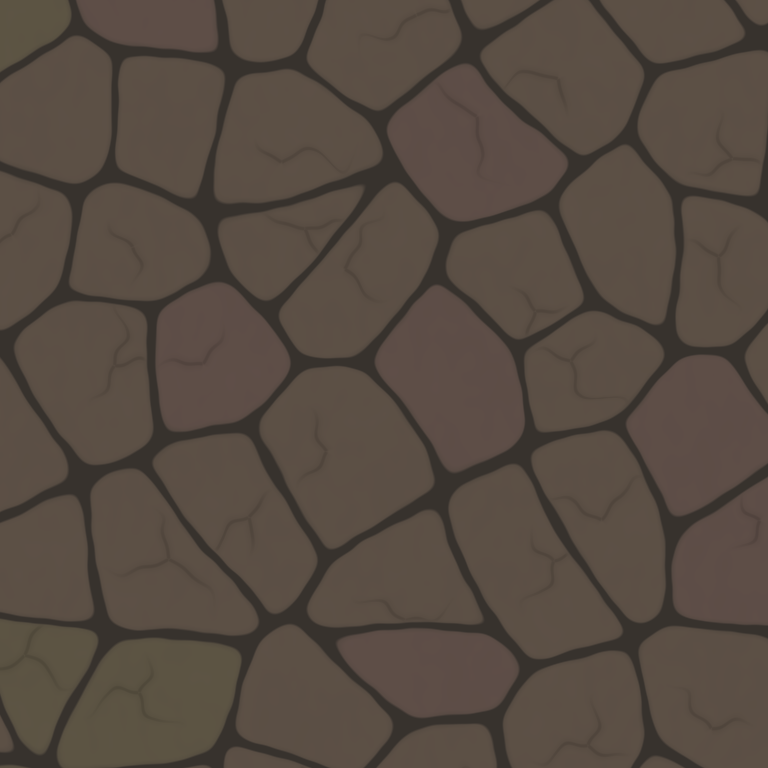
Write a three.js fragment shader that draws this texture.

```glsl
// Irregular flagstone paving with dark rounded joints, a few tinted stones and faint cracks.
varying vec2 vUv;

const vec2 GRID = vec2(6.1, 5.3);  // stones across and up

vec2 hash2(vec2 p) {
  vec3 q = fract(p.xyx * vec3(0.1031, 0.1030, 0.0973));
  q += dot(q, q.yzx + 33.33);
  return fract((q.xx + q.yz) * q.zy);
}

vec2 gradientAt(vec2 cell) {
  float angle = 6.2832 * hash2(cell + 57.0).x;
  return vec2(cos(angle), sin(angle));
}

float gradientNoise(vec2 p) {
  vec2 i = floor(p), f = fract(p);
  vec2 u = f * f * f * (f * (f * 6.0 - 15.0) + 10.0);
  vec2 e = vec2(1.0, 0.0);
  float low = mix(dot(gradientAt(i), f), dot(gradientAt(i + e), f - e), u.x);
  float high = mix(dot(gradientAt(i + e.yx), f - e.yx), dot(gradientAt(i + 1.0), f - 1.0), u.x);
  return mix(low, high, u.y);
}

vec2 noise2(vec2 p) {
  return vec2(gradientNoise(p), gradientNoise(p + vec2(31.7, 17.3)));
}

// Stone centre, in canvas units; every second row is shifted by half a cell
vec2 stoneCentre(vec2 cell) {
  vec2 jitter = 0.1 + 0.8 * hash2(cell + 11.0);
  return (cell + vec2(0.5 * mod(cell.y, 2.0), 0.0) + jitter) / GRID;
}

vec2 nearestStone(vec2 p) {
  vec2 home = floor(p * GRID), best = home;
  float bestDist = 9.0;
  for (int j = -2; j <= 2; j++) {
    for (int i = -2; i <= 2; i++) {
      vec2 cell = home + vec2(i, j);
      float d = distance(p, stoneCentre(cell));
      if (d < bestDist) {
        bestDist = d;
        best = cell;
      }
    }
  }
  return best;
}

// Distance to the stone outline, blended smoothly so that corners come out round
float outlineDistance(vec2 p, vec2 stone) {
  vec2 a = stoneCentre(stone);
  float sum = 0.0;
  for (int j = -2; j <= 2; j++) {
    for (int i = -2; i <= 2; i++) {
      if (i == 0 && j == 0) continue;
      vec2 b = stoneCentre(stone + vec2(i, j));
      float d = dot(0.5 * (a + b) - p, normalize(b - a));
      sum += exp(-120.0 * d);
    }
  }
  return -log(sum) / 120.0;
}

// Two or three wavering arms that meet near the middle of a stone
float crackMask(vec2 p, vec2 stone) {
  vec2 pick = hash2(stone + 83.0);
  if (pick.x > 0.68) return 0.0;
  vec2 start = stoneCentre(stone) + 0.035 * (hash2(stone + 29.0) - 0.5);
  float crack = 0.0;
  for (int k = 0; k < 3; k++) {
    if (k == 2 && pick.x > 0.3) break;
    vec2 h = hash2(stone + 7.0 * float(k) + 41.0);
    float angle = 6.2832 * pick.y + 2.1 * float(k) + 0.9 * h.x;
    vec2 dir = vec2(cos(angle), sin(angle));
    vec2 q = vec2(dot(p - start, dir), dot(p - start, vec2(-dir.y, dir.x)));
    float reach = 0.05 + 0.06 * h.y;
    float bend = 0.9 * q.x * gradientNoise(vec2(q.x * 22.0, dot(stone, vec2(3.7, 9.1)) + h.x));
    float off = abs(q.y - bend);
    float line = 0.65 * smoothstep(0.0035, 0.0008, off) + 0.35 * smoothstep(0.012, 0.0, off);
    line *= smoothstep(-0.002, 0.002, q.x) * smoothstep(reach, 0.3 * reach, q.x);
    crack = max(crack, line);
  }
  return crack;
}

void main() {
  // Bend the outlines gently, then roughen them like brush strokes
  vec2 p = vUv + 0.022 * noise2(vUv * 5.0) + 0.0025 * noise2(vUv * 32.0);
  vec2 stone = nearestStone(p);
  float edge = outlineDistance(p, stone) + 0.0035 * gradientNoise(vUv * 14.0);

  // Stone tint: mostly brown, now and then olive or reddish
  float tint = hash2(stone + 5.0).y;
  vec3 color = vec3(0.360, 0.312, 0.271);
  if (tint < 0.1) color = vec3(0.360, 0.328, 0.263);
  else if (tint > 0.9) color = vec3(0.367, 0.304, 0.278);

  // Faint mottling and cracks
  color *= 1.0 + 0.012 * gradientNoise(vUv * 9.0) + 0.012 * gradientNoise(vUv * vec2(45.0, 30.0));
  color *= 1.0 - 0.13 * crackMask(vUv, stone) * smoothstep(0.004, 0.012, edge);

  // Smudged rim, then the joint
  float smudge = 0.5 + 0.5 * gradientNoise(vUv * 20.0 + 4.0);
  color = mix(color, vec3(0.29, 0.26, 0.23), 0.6 * smudge * smoothstep(0.012, 0.005, edge));
  color = mix(vec3(0.215, 0.195, 0.177), color, smoothstep(0.0035, 0.0068, edge));
  gl_FragColor = vec4(color, 1.0);
}
```
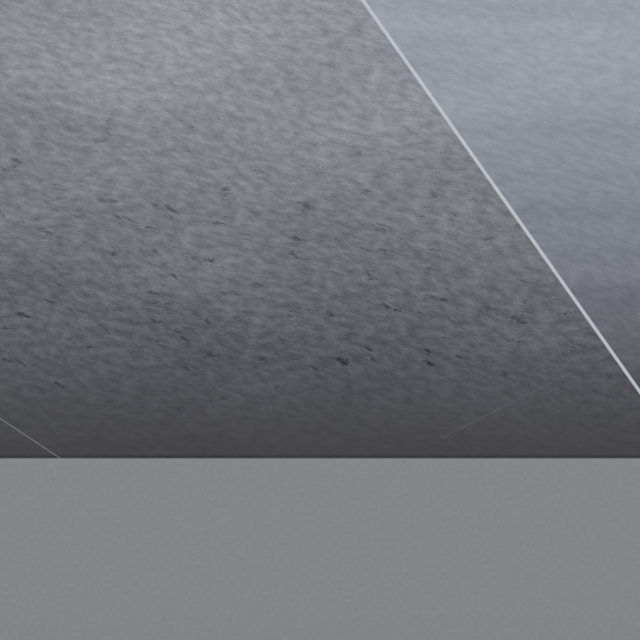
A three.js fragment shader for this background:

```glsl
// A slate wall, lit from above, crossed by a pale diagonal seam and standing on
// a plain grey ledge. Vertical gradients set the light; warped, stretched
// gradient noise gives the stone its slanted grain, dark pits and soft stains.

varying vec2 vUv;

// Layout, in canvas units
const float LEDGE_TOP = 0.284;
const vec2 SEAM_A = vec2(0.564, 1.004);
const vec2 SEAM_B = vec2(1.004, 0.382);
const vec2 CRACK_A = vec2(-0.01, 0.353);
const vec2 CRACK_B = vec2(0.094, 0.284);
const vec2 VEIN_A = vec2(0.69, 0.316);
const vec2 VEIN_B = vec2(0.957, 0.450);
const float SEAM_HALF_WIDTH = 0.0027;
const float EDGE_SOFTNESS = 0.0016;

// Colours
const vec3 WALL_DARK = vec3(0.262, 0.262, 0.282);
const vec3 WALL_MID = vec3(0.425, 0.433, 0.452);
const vec3 WALL_LIGHT = vec3(0.565, 0.580, 0.605);
const vec3 PANEL_TINT = vec3(0.040, 0.046, 0.058);
const vec3 SEAM_COLOR = vec3(0.755, 0.770, 0.810);
const vec3 CRACK_COLOR = vec3(0.53, 0.54, 0.56);
const vec3 LEDGE_COLOR = vec3(0.515, 0.522, 0.530);

// Stone texture
const float GRAIN_SLANT = -0.28;
const float GRAIN_STRENGTH = 0.105;
const float PIT_STRENGTH = 0.13;
const float STAIN_STRENGTH = 0.045;

vec2 hashGradient(vec2 cell) {
  vec3 q = fract(cell.xyx * vec3(0.1031, 0.1030, 0.0973));
  q += dot(q, q.yzx + 33.33);
  float angle = 6.28318 * fract((q.x + q.y) * q.z);
  return vec2(cos(angle), sin(angle));
}

float gradientNoise(vec2 p) {
  vec2 i = floor(p);
  vec2 f = p - i;
  vec2 u = f * f * f * (f * (f * 6.0 - 15.0) + 10.0);
  float a = dot(hashGradient(i), f);
  float b = dot(hashGradient(i + vec2(1.0, 0.0)), f - vec2(1.0, 0.0));
  float c = dot(hashGradient(i + vec2(0.0, 1.0)), f - vec2(0.0, 1.0));
  float d = dot(hashGradient(i + 1.0), f - 1.0);
  return mix(mix(a, b, u.x), mix(c, d, u.x), u.y);
}

float fbm(vec2 p) {
  float sum = 0.0;
  float amplitude = 0.6;
  for (int i = 0; i < 4; i++) {
    sum += amplitude * gradientNoise(p);
    p = p * 2.03 + vec2(17.3, 9.1);
    amplitude *= 0.62;
  }
  return sum;
}

vec2 rotate(vec2 p, float angle) {
  float c = cos(angle);
  float s = sin(angle);
  return vec2(c * p.x + s * p.y, c * p.y - s * p.x);
}

float segmentDistance(vec2 p, vec2 a, vec2 b) {
  vec2 along = b - a;
  float t = clamp(dot(p - a, along) / dot(along, along), 0.0, 1.0);
  return length(p - a - along * t);
}

float stroke(float dist, float halfWidth) {
  return 1.0 - smoothstep(halfWidth - EDGE_SOFTNESS, halfWidth + EDGE_SOFTNESS, dist);
}

vec3 wall(vec2 p) {
  // Light falls off toward the foot of the wall
  vec3 color = mix(WALL_DARK, WALL_MID, smoothstep(0.22, 0.66, p.y) * 0.5
    + 0.5 * clamp((p.y - LEDGE_TOP) / 0.31, 0.0, 1.0));
  color = mix(color, WALL_LIGHT, smoothstep(0.50, 0.98, p.y));
  color -= 0.025 * smoothstep(0.25, 0.0, p.x) * smoothstep(0.4, 0.8, p.y);

  // The panel right of the seam is brighter and smoother
  vec2 seam = normalize(SEAM_B - SEAM_A);
  float side = dot(p - SEAM_A, vec2(-seam.y, seam.x));
  float panel = smoothstep(-EDGE_SOFTNESS, EDGE_SOFTNESS, side);
  color += PANEL_TINT * panel * smoothstep(0.32, 0.60, p.y);

  // Slanted grain, pits and broad stains
  float warp = gradientNoise(p * 5.0);
  vec2 q = rotate(p, GRAIN_SLANT) + vec2(0.0, 0.018 * warp);
  float rough = smoothstep(0.27, 0.52, p.y) * mix(1.0, 0.40, panel) + 0.18;
  float grain = fbm(q * vec2(42.0, 100.0));
  float pits = smoothstep(0.20, 0.55, fbm(q * vec2(24.0, 58.0) + 31.0));
  float pitBand = smoothstep(0.32, 0.46, p.y) * (1.0 - 0.65 * smoothstep(0.62, 0.90, p.y));
  float stain = fbm(p * vec2(3.0, 8.0) + 7.0);
  float streaks = gradientNoise(p * vec2(2.5, 32.0) + 3.0);
  color += GRAIN_STRENGTH * grain * rough + STAIN_STRENGTH * stain * rough;
  color -= PIT_STRENGTH * pits * pitBand * (1.0 - 0.75 * panel);
  color += 0.030 * streaks * panel;

  // Pale seam, corner crack and faint vein
  float crack = stroke(segmentDistance(p, CRACK_A, CRACK_B), 0.0008);
  float vein = stroke(segmentDistance(p, VEIN_A, VEIN_B), 0.0010);
  color = mix(color, CRACK_COLOR, 0.75 * crack + 0.16 * vein);
  return mix(color, SEAM_COLOR, 0.92 * stroke(abs(side), SEAM_HALF_WIDTH));
}

void main() {
  vec3 ledge = LEDGE_COLOR + 0.014 * gradientNoise(vUv * 170.0);
  ledge += 0.010 * (vUv.y / LEDGE_TOP - 0.5);
  float aboveLedge = smoothstep(-EDGE_SOFTNESS, EDGE_SOFTNESS, vUv.y - LEDGE_TOP);
  float contact = 1.0 - smoothstep(0.0, 0.006, abs(vUv.y - LEDGE_TOP - 0.002));
  vec3 color = mix(ledge, wall(vUv) - 0.04 * contact, aboveLedge);
  gl_FragColor = vec4(color, 1.0);
}
```
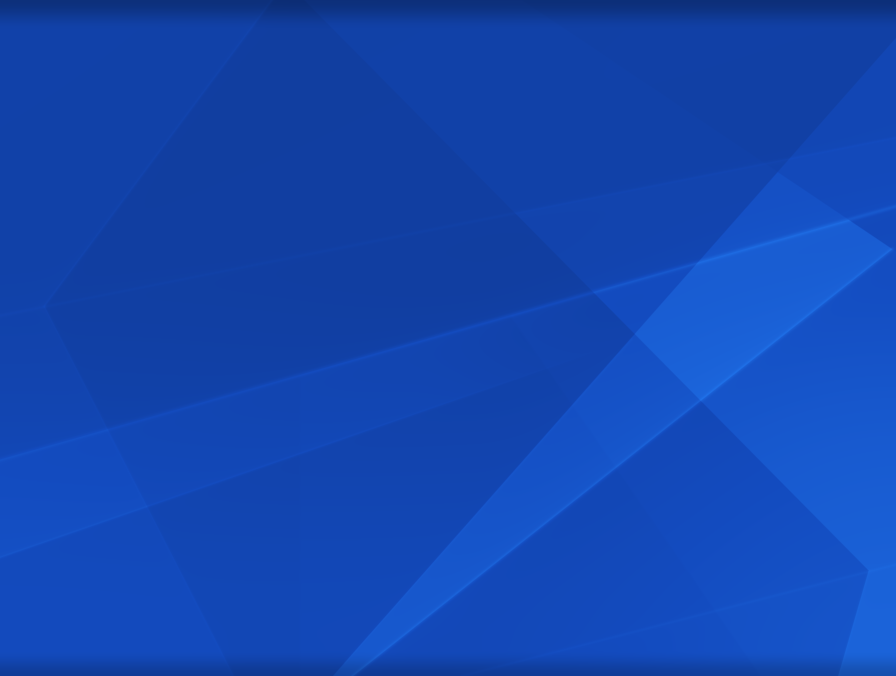
Give the GLSL for this background, as a Shadertoy shader.

```glsl
// Abstract blue backdrop of overlapping translucent facets with glowing edges.

const vec3 DEEP = vec3(0.063, 0.232, 0.605);
const vec3 MID  = vec3(0.075, 0.295, 0.750);
const vec3 GLOW = vec3(0.110, 0.405, 0.870);

// Signed distance to the line a-b, positive on its left.
float side(vec2 p, vec2 a, vec2 b) {
    vec2 d = normalize(b - a), q = p - a;
    return d.x * q.y - d.y * q.x;
}

// Antialiased coverage of a half plane.
float cover(float d, float soft) {
    return smoothstep(-soft, soft, d);
}

// Thin bright ridge with a faint halo, limited to the segment a-b.
float ridge(vec2 p, vec2 a, vec2 b, float width) {
    vec2 q = p - a, s = b - a;
    float d = length(q - s * clamp(dot(q, s) / dot(s, s), 0.0, 1.0));
    return exp(-d * d / (width * width)) + 0.22 * exp(-d / (width * 5.0));
}

// Three-stop blue ramp.
vec3 ramp(float t) {
    t = clamp(t, -0.1, 1.15);
    return t < 0.5 ? mix(DEEP, MID, t * 2.0) : mix(MID, GLOW, t * 2.0 - 1.0);
}

// Slow tonal drift from layered sines.
float drift(vec2 p) {
    return sin(p.x * 5.0 + 2.0 * sin(p.y * 4.0)) * sin(p.y * 6.0 - p.x * 2.0);
}

void mainImage(out vec4 fragColor, in vec2 fragCoord) {
    vec2 p = fragCoord / iResolution.y;
    float soft = max(0.0012, 0.8 / iResolution.y);

    // Corners shared by the facets
    vec2 leftTip = vec2(0.066, 0.547), rightTip = vec2(1.285, 0.156);
    vec2 apex = vec2(1.320, 0.6315), beamFoot = vec2(0.5225, 0.0);
    vec2 topLeft = vec2(0.403, 1.0), topRight = vec2(0.450, 1.0);
    vec2 footLeft = vec2(0.346, 0.0), footRight = vec2(1.240, 0.0);

    // Long sweeping lines
    vec2 mainA = vec2(0.0, 0.320), mainB = vec2(1.329, 0.6955);
    vec2 lowA = vec2(0.0, 0.175), lowB = vec2(0.934, 0.498);
    vec2 highA = vec2(0.0, 0.533), highB = vec2(1.329, 0.7976);
    vec2 baseA = vec2(0.683, 0.0), baseB = vec2(1.329, 0.166);
    vec2 beamA = vec2(0.510, 0.020), beamB = vec2(1.329, 0.948);
    vec2 foldA = vec2(0.761, 0.524), foldB = vec2(1.125, 0.0);

    // Half-plane masks
    float belowMain = cover(-side(p, mainA, mainB), soft);
    float aboveLow  = cover(side(p, lowA, lowB), soft);
    float belowHigh = cover(-side(p, highA, highB), soft);
    float belowBase = cover(-side(p, baseA, baseB), soft);
    float aboveBeam = cover(side(p, beamFoot, apex), soft);
    float belowRoof = cover(-side(p, vec2(0.772, 1.0), apex), soft);
    float rightBeam = cover(-side(p, beamA, beamB), soft);
    float rightFold = cover(side(p, foldA, foldB), soft * 2.0);
    float rightSeam = cover(p.x - 0.444, soft * 2.0);
    float rightHalf = cover(-side(p, rightTip, topRight), soft);
    float quad = min(
        min(side(p, topLeft, leftTip), side(p, leftTip, footLeft)),
        min(side(p, rightTip, topRight), side(p, footRight, rightTip)));
    float shade = cover(quad, soft);

    // Base light, brighter toward the bottom and the right
    float t = mix(0.47, 0.19, smoothstep(0.05, 0.65, p.y));
    t += 0.2 * smoothstep(0.7, 1.33, p.x) * smoothstep(0.8, 0.3, p.y);
    t += 0.012 * drift(p);

    // Overlapping facets
    t -= 0.10 * shade;
    t += 0.12 * belowMain * aboveLow * smoothstep(0.95, 0.6, p.x);
    t += 0.03 * belowMain * rightSeam;
    t += 0.07 * belowHigh * rightHalf * (1.0 - belowMain);
    t -= 0.04 * (1.0 - belowRoof) * (1.0 - rightBeam);
    t += 0.16 * (1.0 - belowRoof) * rightBeam;
    t += 0.31 * rightBeam * aboveBeam * belowRoof;
    t += 0.21 * belowMain * belowRoof * max(rightHalf, (1.0 - shade) * step(0.9, p.x));
    t += 0.04 * rightFold * belowMain * shade;
    t += 0.02 * belowBase;

    // Glowing edges
    float right = smoothstep(0.1, 1.0, p.x);
    t += mix(0.13, 0.24, right) * ridge(p, mainA, mainB, 0.0032);
    t += 0.10 * ridge(p, lowA, lowB, 0.0020) * smoothstep(0.95, 0.4, p.x);
    t += 0.06 * ridge(p, highA, highB, 0.0022);
    t += 0.20 * ridge(p, beamFoot, apex, 0.0028);
    t += 0.07 * ridge(p, baseA, baseB, 0.0022);
    t += 0.05 * ridge(p, beamA, lowB, 0.0020);
    t += 0.08 * ridge(p, topLeft, leftTip, 0.0020);
    t += 0.04 * ridge(p, leftTip, footLeft, 0.0020);
    t += 0.05 * ridge(p, footRight, rightTip, 0.0020);

    // Dark bands along the top and bottom borders
    float border = 0.27 * smoothstep(0.045, 0.0, 1.0 - p.y)
                 + 0.20 * smoothstep(0.038, 0.0, p.y);
    fragColor = vec4(ramp(t) * (1.0 - border), 1.0);
}
```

========================

Task: Using the records above, report each line that contains the word "rightFold" by copying it.

Exercise result:
    float rightFold = cover(side(p, foldA, foldB), soft * 2.0);
    t += 0.04 * rightFold * belowMain * shade;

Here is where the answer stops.